Undercurrent News reports that the price tag may be overvalued. “They are dreaming at $1.7 billion,” a source told the fishing-industry publication.

Another source told El Comercio that it was doubtful that any firm operating in Peru could pay that price, which values each percentage point of the company’s share of Peru’s fishing quota at $100 million. And given Peru’s decision not to open a second anchovy season in 2014 and the current El Niño phenomenon which will warm waters and reduce fish populations, the value per point of quota share could be as low as $60 million.

“It’s more likely that in the end the buyer will be a Chinese company with financial backing,” the source told El Comercio.

Two different sources – one in Peru and the other in Hong Kong – told Undercurrent News that Chinese investment firm Fosun was one of the two companies interested in purchasing China Fishery Group. In 2014 Fosun held talks to buy Pesquera Diamante, Peru’s third fishery with an 8.5% share, for $950 million.

While that deal never materialized, Fosun later paid $111 million for a 14% stake in CNFC, one of China’s largest deep-sea fishing companies.

Undercurrent cited Zhanjiang Guolian Aquatic Products and Guolian as possibly being the other bidder. El Comercio suggested that Norwegian firm Austevoll Seafood may also be interested in buying China Fishery Group.

The announced asset sale comes one day after the Shanghai stock exchange closed trading after falling 7% for the second time in four days for a total of almost 12% in the first week of 2016. Credit may be tightening as uncertainty spreads about the fundamental health of the world’s second-largest economy.

China Fishery Group became Peru’s largest fish producer after acquiring the Norwegian firm, Copeinca, in a hostile bid on the Oslo stock exchange.
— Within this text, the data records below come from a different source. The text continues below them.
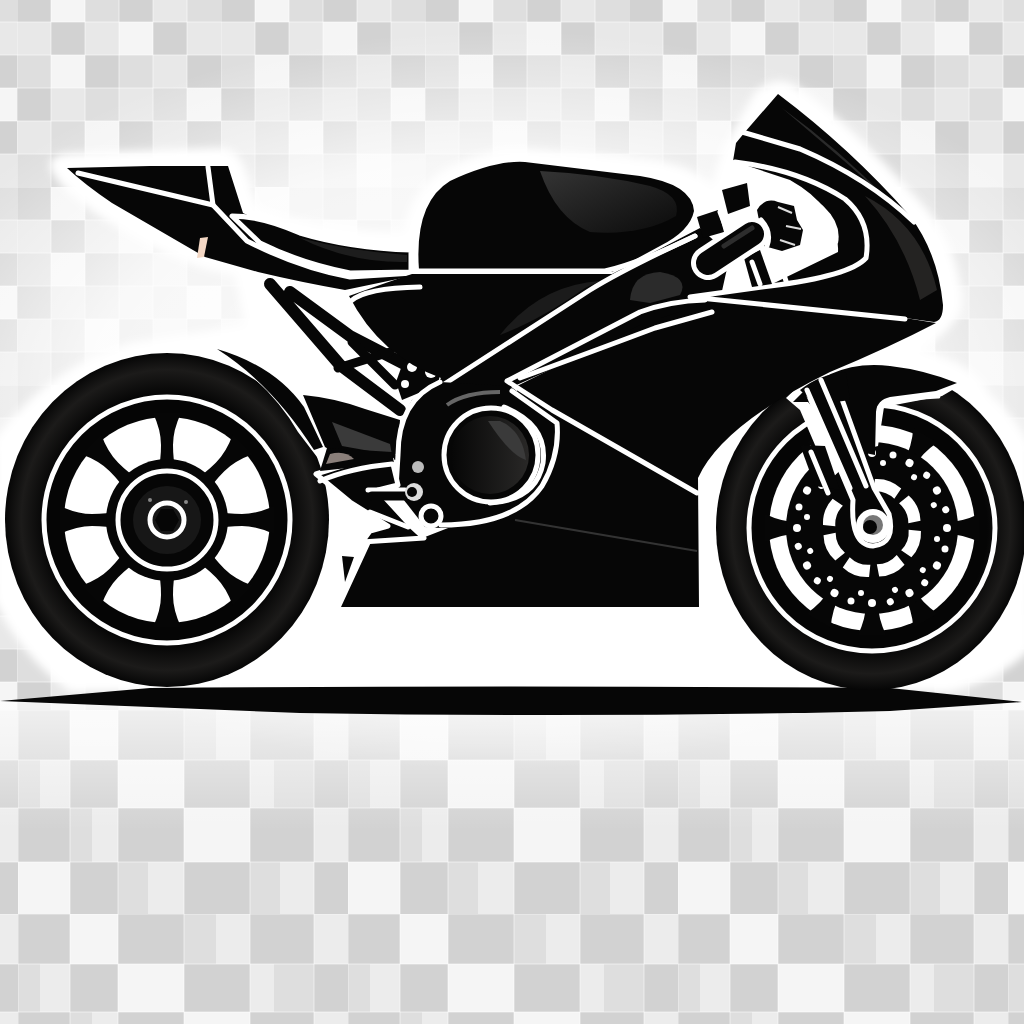
<!DOCTYPE html>
<html lang="en">
<head>
<meta charset="utf-8">
<title>Sport motorcycle silhouette</title>
<style>
:root{--ink:#060606;--paper:#fff;--tile:#ebebeb;--tile-mid:#dedede;--tile-dark:#d2d2d2;--sheen:#2b2b2b}
html,body{margin:0;width:1024px;height:1024px;overflow:hidden;background:var(--tile)}
svg{display:block}
.ink{fill:var(--ink)}
.paper{fill:var(--paper)}
.seam{fill:none;stroke:var(--paper);stroke-width:5;stroke-linejoin:round;stroke-linecap:round}
.bar{fill:none;stroke:var(--ink);stroke-linecap:round;stroke-linejoin:round}
.outlined{fill:var(--ink);stroke:var(--paper);stroke-width:5;stroke-linejoin:round}
.mid{fill:var(--tile-mid)}
.dark{fill:var(--tile-dark)}
.light{fill:#f5f5f5}
.grout{fill:none;stroke:#fff;stroke-opacity:.55;stroke-width:1}
</style>
</head>
<body>
<svg width="1024" height="1024" viewBox="0 0 1024 1024" role="img" aria-label="Black sport motorcycle in side view on a pale checked background">
<defs>
<pattern id="small-tiles" x="17" y="-11" width="204" height="198" patternUnits="userSpaceOnUse">
<rect width="204" height="198" fill="#e8e8e8"/>
<path class="dark" d="M0 0h34v33H0zM102 0h34v33h-34zM34 33h34v33H34zM136 33h34v33h-34zM68 66h34v33H68zM170 66h34v33h-34zM0 99h34v33H0zM102 132h34v33h-34zM34 165h34v33H34zM170 132h34v33h-34z"/>
<path class="mid" d="M68 0h34v33H68zM170 0h34v33h-34zM0 66h34v33H0zM102 66h34v33h-34zM68 99h34v33H68zM136 99h34v33h-34zM34 132h34v33H34zM102 165h34v33h-34zM0 165h34v33H0z"/>
<path class="light" d="M34 0h34v33H34zM102 33h34v33h-34zM34 66h34v33H34zM170 99h34v33h-34zM68 132h34v33H68zM136 165h34v33h-34z"/>
<path class="grout" d="M0 0h204M0 33h204M0 66h204M0 99h204M0 132h204M0 165h204M0 0v198M34 0v198M68 0v198M102 0v198M136 0v198M170 0v198"/>
</pattern>
<pattern id="large-tiles" x="18" y="710" width="330" height="204" patternUnits="userSpaceOnUse">
<rect width="330" height="204" fill="#ececec"/>
<path class="dark" d="M0 0h52v50H0zM100 0h66v50h-66zM232 0h64v50h-64zM52 50h48v48H52zM166 50h66v48h-66zM296 50h34v48h-34zM0 98h52v54H0zM100 98h66v54h-66zM232 98h64v54h-64zM52 152h48v52H52zM166 152h66v52h-66zM296 152h34v52h-34z"/>
<path class="mid" d="M166 0h32v50h-32zM0 50h22v48H0zM256 50h40v48h-40zM52 98h22v54H52zM100 152h30v52h-30zM232 152h30v52h-30z"/>
<path class="light" d="M52 0h48v50H52zM100 50h66v48h-66zM166 98h66v54h-66zM0 152h52v52H0z"/>
<path class="grout" d="M0 0h330M0 50h330M0 98h330M0 152h330M0 0v204M52 0v204M100 0v204M166 0v204M232 0v204M296 0v204"/>
</pattern>
<radialGradient id="glow">
<stop offset="0" stop-color="#fff"/>
<stop offset=".65" stop-color="#fff" stop-opacity=".75"/>
<stop offset="1" stop-color="#fff" stop-opacity="0"/>
</radialGradient>
<linearGradient id="floor-fade" x1="0" y1="0" x2="0" y2="1">
<stop offset="0" stop-color="#fff" stop-opacity=".7"/>
<stop offset="1" stop-color="#fff" stop-opacity="0"/>
</linearGradient>
<linearGradient id="tank-sheen" x1="0" y1="0" x2="1" y2="1">
<stop offset="0" stop-color="#343434"/>
<stop offset="1" stop-color="#0b0b0b"/>
</linearGradient>
<linearGradient id="soft-sheen" x1="0" y1="0" x2="1" y2="0">
<stop offset="0" stop-color="#060606"/>
<stop offset="1" stop-color="#292827"/>
</linearGradient>
<radialGradient id="tyre-shade">
<stop offset=".75" stop-color="#050505"/>
<stop offset=".9" stop-color="#1c1b1a"/>
<stop offset="1" stop-color="#060606"/>
</radialGradient>
<filter id="soft-edge" x="-5%" y="-5%" width="110%" height="110%"><feGaussianBlur stdDeviation="4"/></filter>
<path id="spoke" d="M48-9Q60-6 75-6T107-14V14Q90 6 75 6T48 9Z"/>
<g id="spoke-pair"><use href="#spoke"/><use href="#spoke" transform="rotate(180)"/></g>
<g id="disc-holes"><circle cx="75" cy="0" r="4"/><circle cx="65" cy="11" r="3"/><circle cx="73" cy="21" r="3.5"/></g>
<path id="disc-slot" d="M35-11L47-14Q53 0 47 14L35 11Q40 0 35-11Z"/>
</defs>

<g id="background">
<rect width="1024" height="710" fill="url(#small-tiles)"/>
<rect y="710" width="1024" height="314" fill="url(#large-tiles)"/>
<ellipse cx="500" cy="400" rx="640" ry="370" fill="url(#glow)"/>
<rect y="700" width="1024" height="130" fill="url(#floor-fade)"/>
</g>

<path id="halo" class="paper" filter="url(#soft-edge)" d="M50 168Q48 154 70 153L215 148Q238 146 245 170L258 207Q330 232 404 232Q408 195 440 172Q490 145 530 149L650 160Q690 165 712 185L722 150L755 92Q776 74 796 86Q850 122 929 212Q958 250 962 300Q962 325 920 350Q980 365 990 395Q1010 410 1030 445V650Q1000 680 950 692H70Q20 655-6 600V440Q50 365 135 342L245 325L235 275Q190 270 130 235Q62 196 50 168Z"/>

<path id="ground-shadow" class="ink" d="M0 701L150 688Q500 685 890 688L1022 702L890 711Q600 718 300 713Z"/>

<g id="rear-wheel" transform="translate(167 520)">
<ellipse rx="162" ry="167" fill="url(#tyre-shade)"/>
<circle class="seam" r="123"/>
<circle class="paper" r="103"/>
<g class="ink">
<use href="#spoke-pair"/><use href="#spoke-pair" transform="rotate(45)"/><use href="#spoke-pair" transform="rotate(90)"/><use href="#spoke-pair" transform="rotate(135)"/>
<circle r="61"/>
</g>
<circle class="seam" r="49"/>
<circle r="34" fill="#171717"/>
<circle class="seam" r="17"/>
<polygon class="ink" points="-12,0 -6,-11 6,-11 12,0 6,11 -6,11"/>
<g fill="#888"><circle cx="-17" cy="-20" r="2"/><circle cx="19" cy="-18" r="2"/></g>
</g>

<g id="front-wheel" transform="translate(872 528)">
<ellipse cx="-1" rx="155" ry="162" fill="url(#tyre-shade)"/>
<circle class="seam" r="123" stroke-width="6"/>
<circle class="paper" r="103"/>
<g class="ink">
<use href="#spoke-pair"/><use href="#spoke-pair" transform="rotate(60)"/><use href="#spoke-pair" transform="rotate(120)"/><use href="#spoke" transform="rotate(90)"/>
<circle r="86"/>
</g>
<g class="paper">
<use href="#disc-holes"/><use href="#disc-holes" transform="rotate(30)"/><use href="#disc-holes" transform="rotate(60)"/><use href="#disc-holes" transform="rotate(90)"/><use href="#disc-holes" transform="rotate(120)"/><use href="#disc-holes" transform="rotate(150)"/><use href="#disc-holes" transform="rotate(180)"/><use href="#disc-holes" transform="rotate(210)"/><use href="#disc-holes" transform="rotate(240)"/><use href="#disc-holes" transform="rotate(270)"/><use href="#disc-holes" transform="rotate(300)"/><use href="#disc-holes" transform="rotate(330)"/>
<use href="#disc-slot" transform="rotate(20)"/><use href="#disc-slot" transform="rotate(65)"/><use href="#disc-slot" transform="rotate(110)"/><use href="#disc-slot" transform="rotate(155)"/><use href="#disc-slot" transform="rotate(200)"/><use href="#disc-slot" transform="rotate(290)"/><use href="#disc-slot" transform="rotate(335)"/>
</g>
</g>

<g id="front-fork">
<path class="paper" d="M786 398Q830 353 890 361L966 382L942 396L884 407L878 446L862 450L830 480L800 410Z"/>
<path class="ink" d="M793 402Q832 359 890 366Q925 370 957 383L936 391L890 397Q877 400 876 412L875 455L850 450L808 402Z"/>
<path class="seam" d="M880 407Q905 397 938 396"/>
<path class="ink" d="M800 445L825 446L840 490L815 486Z"/>
<path class="seam" d="M811 452L828 493" stroke-width="7"/>
<path class="outlined" d="M804 384L853 500Q850 545 873 546Q896 544 889 514L874 488L835 380Z"/>
<path class="ink" d="M800 390Q820 374 846 372L850 400L815 405Z"/>
<path class="seam" d="M807 390L850 488M821 380L866 486"/>
<circle class="paper" cx="873" cy="526" r="17"/>
<circle cx="873" cy="525" r="10" fill="#777"/>
<circle class="ink" cx="870" cy="527" r="7"/>
</g>

<g id="rear-hugger">
<path class="paper" d="M212 347Q286 362 322 445L330 474L298 432Q270 383 212 347Z"/>
<path class="ink" d="M217 349Q275 366 304 407L323 447L314 450Q272 384 217 349Z"/>
</g>

<g id="subframe">
<path class="bar" stroke-width="12" d="M270 284L340 365L400 410M290 292L350 336L412 368"/>
<path class="bar" stroke-width="9" d="M338 368L390 352M352 342L395 385"/>
<path class="ink" d="M303 395Q335 398 365 409L400 420L397 460L350 462L325 447Z"/>
<path d="M332 422L390 444L392 455L342 446Z" fill="#3a3a3a"/>
<path class="ink" d="M405 357Q430 357 441 368L438 385L402 400L396 382Z"/>
<g class="paper"><circle cx="412" cy="367" r="5"/><circle cx="431" cy="372" r="6"/><circle cx="405" cy="384" r="4"/></g>
</g>

<g id="tail-and-seat">
<path class="ink" d="M67 168L150 166L228 166L243 213L300 240L412 262V276L345 290Q300 282 258 272L205 257L112 203Q84 184 67 168Z"/>
<path class="seam" stroke-width="4" d="M78 173L213 205L208 167"/>
<path class="seam" d="M213 205L247 241Q300 268 350 277L413 273"/>
<path class="outlined" stroke-width="4" d="M232 216Q262 216 300 233Q350 248 411 250V272L350 273Q300 263 260 243Z"/>
<path d="M300 238Q350 251 407 255V262Q350 263 300 238Z" fill="#1d1d1d"/>
<path d="M200 238L208 237L204 257L197 258Z" fill="#f3d7c4"/>
</g>

<g id="tank-and-frame">
<path class="ink" d="M349 296Q385 283 412 274L612 274L700 228L730 255L720 300L640 330L512 387L430 395L441 378Q380 356 349 296Z"/>
<path class="seam" stroke-width="4" d="M351 301Q365 288 420 287"/>
<path d="M500 335Q540 285 600 281L585 288Q540 320 500 335Z" fill="#1b1b1b"/>
<path class="ink" d="M419 270Q414 203 450 181Q495 160 525 162L640 176Q692 184 694 211Q690 231 660 246L612 272Z"/>
<path d="M540 171Q600 174 650 186Q682 195 676 216Q642 236 590 232Q556 218 540 171Z" fill="url(#tank-sheen)"/>
<path class="seam" d="M418 271H605Q640 263 695 236"/>
<path class="seam" d="M432 392L590 290Q622 270 695 236"/>
<path d="M630 300Q632 273 660 272Q690 277 680 295L650 303Z" fill="var(--sheen)"/>
</g>

<g id="lower-fairing">
<path class="ink" d="M517 386L640 325L720 298L905 318L936 323Q890 347 830 372Q722 425 698 478L699 607H341L372 540L425 537L520 500Z"/>
<path class="paper" d="M338 556L357 560L344 590Z"/>
<path class="ink" d="M342 556L354 557L345 582Z"/>
<path class="seam" d="M697 493L552 410L507 381L640 312Q670 301 705 300"/>
<path class="seam" stroke-width="4" d="M520 378Q610 345 655 328L712 312"/>
<path d="M515 520L697 551" stroke="#333" stroke-width="2"/>
</g>

<g id="engine">
<path class="ink" d="M412 400L440 382L510 386L555 420Q562 475 520 510Q480 532 425 527L396 490Q393 430 412 400Z"/>
<path class="seam" d="M440 382Q398 400 398 455L396 488M441 525Q515 525 542 486Q560 455 557 423L512 391"/>
<path d="M447 405Q465 392 500 392" fill="none" stroke="#666" stroke-width="4"/>
<circle class="seam" cx="491" cy="455" r="47"/>
<path class="seam" stroke-width="4" d="M504 407Q548 425 543 463Q536 500 490 503"/>
<circle cx="490" cy="455" r="39" fill="url(#soft-sheen)"/>
<path d="M500 421Q522 430 526 460Q510 455 488 421Z" fill="#3a3a3a"/>
</g>

<g id="footrest">
<path class="outlined" stroke-width="4" d="M316 474L345 465L392 460L398 485L378 490L412 527L424 538L362 542L370 531L388 526L350 502Z"/>
<path class="ink" d="M327 448L392 452L394 463L320 471Z"/>
<path d="M330 454Q345 450 354 459L326 464Z" fill="#8a7f7a"/>
<path class="seam" d="M320 481Q350 468 392 464M368 490H405M370 512L408 527" stroke-width="4"/>
<path class="bar" stroke-width="9" d="M372 496H410"/>
<circle cx="414" cy="492" r="9" fill="#ddd"/><circle class="ink" cx="412" cy="492" r="5"/>
<circle cx="418" cy="467" r="6" fill="#bbb"/>
<circle class="outlined" cx="431" cy="516" r="10" stroke-width="6"/>
</g>

<g id="nose">
<path class="ink" d="M778 94Q850 148 910 216Q938 253 943 305Q943 321 934 322L905 318L700 298L690 293Q730 290 768 286L838 252Q840 208 790 180L733 161L736 143L745 132Z"/>
<path class="paper" d="M778 178Q845 208 838 243Q820 260 790 252L760 215Z"/>
<path d="M865 196Q922 225 937 290L920 300Q905 240 865 196Z" fill="#242322"/>
<path d="M782 108Q840 150 888 200L850 166Z" fill="#2a2a2a"/>
<path class="seam" d="M742 132L800 149Q868 178 914 222"/>
<path class="seam" d="M735 162Q800 170 845 199Q872 222 866 258Q850 276 770 286L690 297L905 319"/>
</g>

<g id="handlebar">
<path class="ink" d="M744 258L760 250L772 284L752 287Z"/>
<path class="seam" d="M752 262L760 284M776 250L786 281"/>
<path class="ink" d="M722 190L747 183L750 206L728 214Z"/>
<path class="ink" d="M697 217L718 210L724 232L703 238Z"/>
<path class="seam" stroke-width="3" d="M720 212L727 230"/>
<path class="ink" d="M757 210Q765 197 778 202L794 206L797 220L803 230L800 245L782 251L764 246Z"/>
<g fill="none" stroke="#ddd" stroke-width="2"><path d="M778 207L792 213M786 226L801 229M780 240L795 245"/></g>
<path d="M708 263L752 234" fill="none" stroke="#fff" stroke-width="34" stroke-linecap="round"/>
<path class="bar" stroke-width="24" d="M708 263L752 234"/>
<path d="M724 246L752 228" fill="none" stroke="#2d2d2d" stroke-width="5" stroke-linecap="round"/>
<path class="seam" stroke-width="4" d="M761 220Q772 232 767 246"/>
</g>
</svg>
</body>
</html>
The company ultimately paid $800 million after taking on debt which it is currently struggling to pay.

China Fishery Group sells fishmeal and fish oil made from anchovy, for which Peru is the world’s leading producer. The company has an estimated $488 million in annual revenue from operations in Peru and China.
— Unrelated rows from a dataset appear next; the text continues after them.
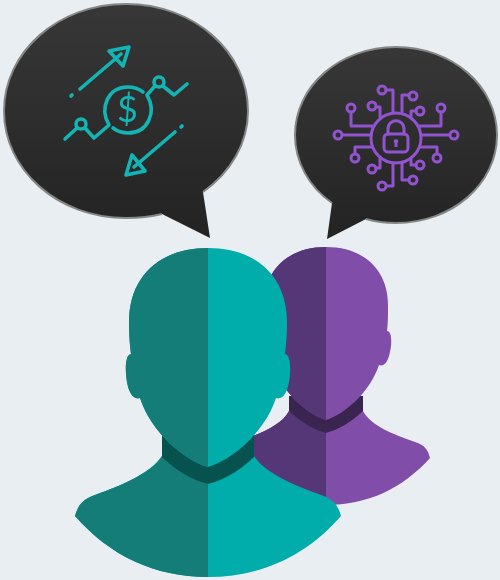
<!DOCTYPE html>
<html lang="en">
<head>
<meta charset="utf-8">
<title>Money and security conversation</title>
<style>
:root {
  --backdrop: #e9eef2;
  --teal: #00adab;
  --teal-dark: #147d78;
  --teal-shadow: #06524f;
  --teal-line: #12b5b3;
  --purple: #804da9;
  --purple-dark: #553778;
  --purple-shadow: #3a2550;
  --purple-line: #9153cf;
  --bubble-top: #373737;
  --bubble-bottom: #232323;
  --bubble-rim: #858787;
}
html, body { margin: 0; background: var(--backdrop); overflow: hidden; }
svg { display: block; width: 500px; height: 580px; }
.rim { fill: none; stroke: var(--bubble-rim); stroke-width: 2; }
.bubble { fill: url(#bubble-fill); }
.icon { fill: none; stroke-linecap: round; stroke-linejoin: round; }
.exchange { stroke: var(--teal-line); stroke-width: 3.6; }
.security { stroke: var(--purple-line); stroke-width: 3; }
.dollar { font: 400 36px Lato, sans-serif; text-anchor: middle; fill: var(--teal-line); }
.teal { fill: var(--teal); }
.teal-dark { fill: var(--teal-dark); }
.teal-shadow { fill: var(--teal-shadow); }
.purple { fill: var(--purple); }
.purple-dark { fill: var(--purple-dark); }
.purple-shadow { fill: var(--purple-shadow); }
.keyhole { fill: var(--purple-line); stroke: none; }
</style>
</head>
<body>
<svg viewBox="0 0 500 580" role="img" aria-label="Two people with speech bubbles about money exchange and digital security">
  <defs>
    <linearGradient id="bubble-fill" x1="0" y1="0" x2="0" y2="1">
      <stop offset="0" stop-color="var(--bubble-top)"/>
      <stop offset="1" stop-color="var(--bubble-bottom)"/>
    </linearGradient>
    <clipPath id="teal-left"><rect x="60" y="240" width="148" height="340"/></clipPath>
    <clipPath id="purple-left"><rect x="210" y="240" width="116" height="280"/></clipPath>
    <path id="teal-body" d="M162 437V456C150 474 122 485 95 495C83 499 78 505 75 516C110 556 155 577 208 577S306 556 341 516C338 505 333 499 321 495C294 485 266 474 254 456V437Z"/>
    <path id="teal-head" d="M208 248C158 248 129 278 129 322C129 336 130 346 131 354C125 355 125 370 127 382C129 394 134 400 140 398C151 432 184 460 208 467C232 460 265 432 276 398C282 400 287 394 289 382C291 370 291 355 285 354C286 346 287 336 287 322C287 278 258 248 208 248Z"/>
    <path id="purple-body" d="M289 398V411C281 426 259 434 237 442C227 445 224 450 222 458C250 489 285 505 326 505S402 489 430 458C428 450 425 445 415 442C393 434 371 426 363 411V398Z"/>
    <path id="purple-head" d="M326 247C287 247 264 271 264 305C264 316 264 324 265 331C260 331 260 343 262 352C264 362 268 367 273 365C282 392 307 414 326 420C345 414 370 392 379 365C384 367 388 362 390 352C392 343 392 331 387 331C388 324 388 316 388 305C388 271 365 247 326 247Z"/>
  </defs>

  <rect width="500" height="580" fill="var(--backdrop)"/>

  <g id="exchange-bubble">
    <path class="bubble" d="M203 192L210 238L162 214C150 217 138 218 126 218C58 218 4 170 4 111S58 4 126 4S248 52 248 111C248 143 231 172 203 192Z"/>
    <path class="rim" d="M162 214C150 217 138 218 126 218C58 218 4 170 4 111S58 4 126 4S248 52 248 111C248 143 231 172 203 192"/>
    <g class="icon exchange">
      <path d="M80 89L121 54M109 51L129 47L123 66ZM71 96L72 95"/>
      <path d="M175 132L134 167M132 155L126 175L145 171ZM181 127L182 126"/>
      <path d="M65 139L77 128M85 128L94 138L109 125C99 108 108 87 128 87C134 87 139 89 143 92"/>
      <path d="M187 84L174 95L163 86M155 86L147 95C157 112 148 133 128 133C122 133 117 131 113 128"/>
      <circle cx="81" cy="124" r="5"/>
      <circle cx="159" cy="82" r="5"/>
    </g>
    <text class="dollar" x="127.500" y="122">$</text>
  </g>

  <g id="security-bubble">
    <path class="bubble" d="M332 203L327 239L366 219C376 222 386 223 396 223C452 223 497 184 497 135S452 47 396 47S295 86 295 135C295 162 309 187 332 203Z"/>
    <path class="rim" d="M366 219C376 222 386 223 396 223C452 223 497 184 497 135S452 47 396 47S295 86 295 135C295 162 309 187 332 203"/>
    <g class="icon security">
      <circle cx="396" cy="138" r="25"/>
      <rect x="384" y="134" width="24" height="18" rx="4"/>
      <path d="M388 134V129C388 118 404 118 404 129V134"/>
      <path d="M387 90H393V112M402 112V95H409M376 107H380V117M416 111H411V117"/>
      <path d="M387 186H393V163M402 163V180H409M371 147H355V153M421 147H437V153M376 168H380V158M416 165H411V158"/>
      <path d="M343 135H371M421 135H449M351 112V126H373M441 112V126H419"/>
      <circle cx="382" cy="90" r="4"/>
      <circle cx="413" cy="96" r="4"/>
      <circle cx="372" cy="106" r="4"/>
      <circle cx="420" cy="111" r="4"/>
      <circle cx="351" cy="108" r="4"/>
      <circle cx="441" cy="108" r="4"/>
      <circle cx="338" cy="135" r="4"/>
      <circle cx="454" cy="135" r="4"/>
      <circle cx="355" cy="158" r="4"/>
      <circle cx="437" cy="158" r="4"/>
      <circle cx="372" cy="169" r="4"/>
      <circle cx="420" cy="165" r="4"/>
      <circle cx="382" cy="186" r="4"/>
      <circle cx="413" cy="180" r="4"/>
      <path class="keyhole" d="M394.500 147V143C391 138 401 138 397.500 143V147Z"/>
    </g>
  </g>

  <g id="purple-person">
    <use href="#purple-body" class="purple"/>
    <use href="#purple-body" class="purple-dark" clip-path="url(#purple-left)"/>
    <path class="purple-shadow" d="M289 396V411Q307 428 326 433Q345 428 363 411V396Z"/>
    <use href="#purple-head" class="purple"/>
    <use href="#purple-head" class="purple-dark" clip-path="url(#purple-left)"/>
  </g>

  <g id="teal-person">
    <use href="#teal-body" class="teal"/>
    <use href="#teal-body" class="teal-dark" clip-path="url(#teal-left)"/>
    <path class="teal-shadow" d="M162 435V457Q184 478 208 484Q232 478 254 457V435Z"/>
    <use href="#teal-head" class="teal"/>
    <use href="#teal-head" class="teal-dark" clip-path="url(#teal-left)"/>
  </g>
</svg>
</body>
</html>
China Fishery Group puso a la venta Copeinca y otros activos (El Comercio)

Cuestionan el valor de venta de la primera pesquera del país (El Comercio)

China’s Fosun tipped as likely bidder for Pacific Andes Peru assets (Undercurrent News)

Sources: China giants likely bidders for Pacific Andes Peru assets (Undercurrent News)

S&P: Peru sale would leave China Fishery with no ‘meaningful operations’ (Undercurrent News)

Pacific Andes hopes to sell Peru ops for $1.7bn (Undercurrent News)

Fitch: China Fishery’s Winding-Up Risks Reduced; Uncertainties Remain (Reuters)

China Fishery Missed Loan Payment This Month, S&P Says (Bloomberg)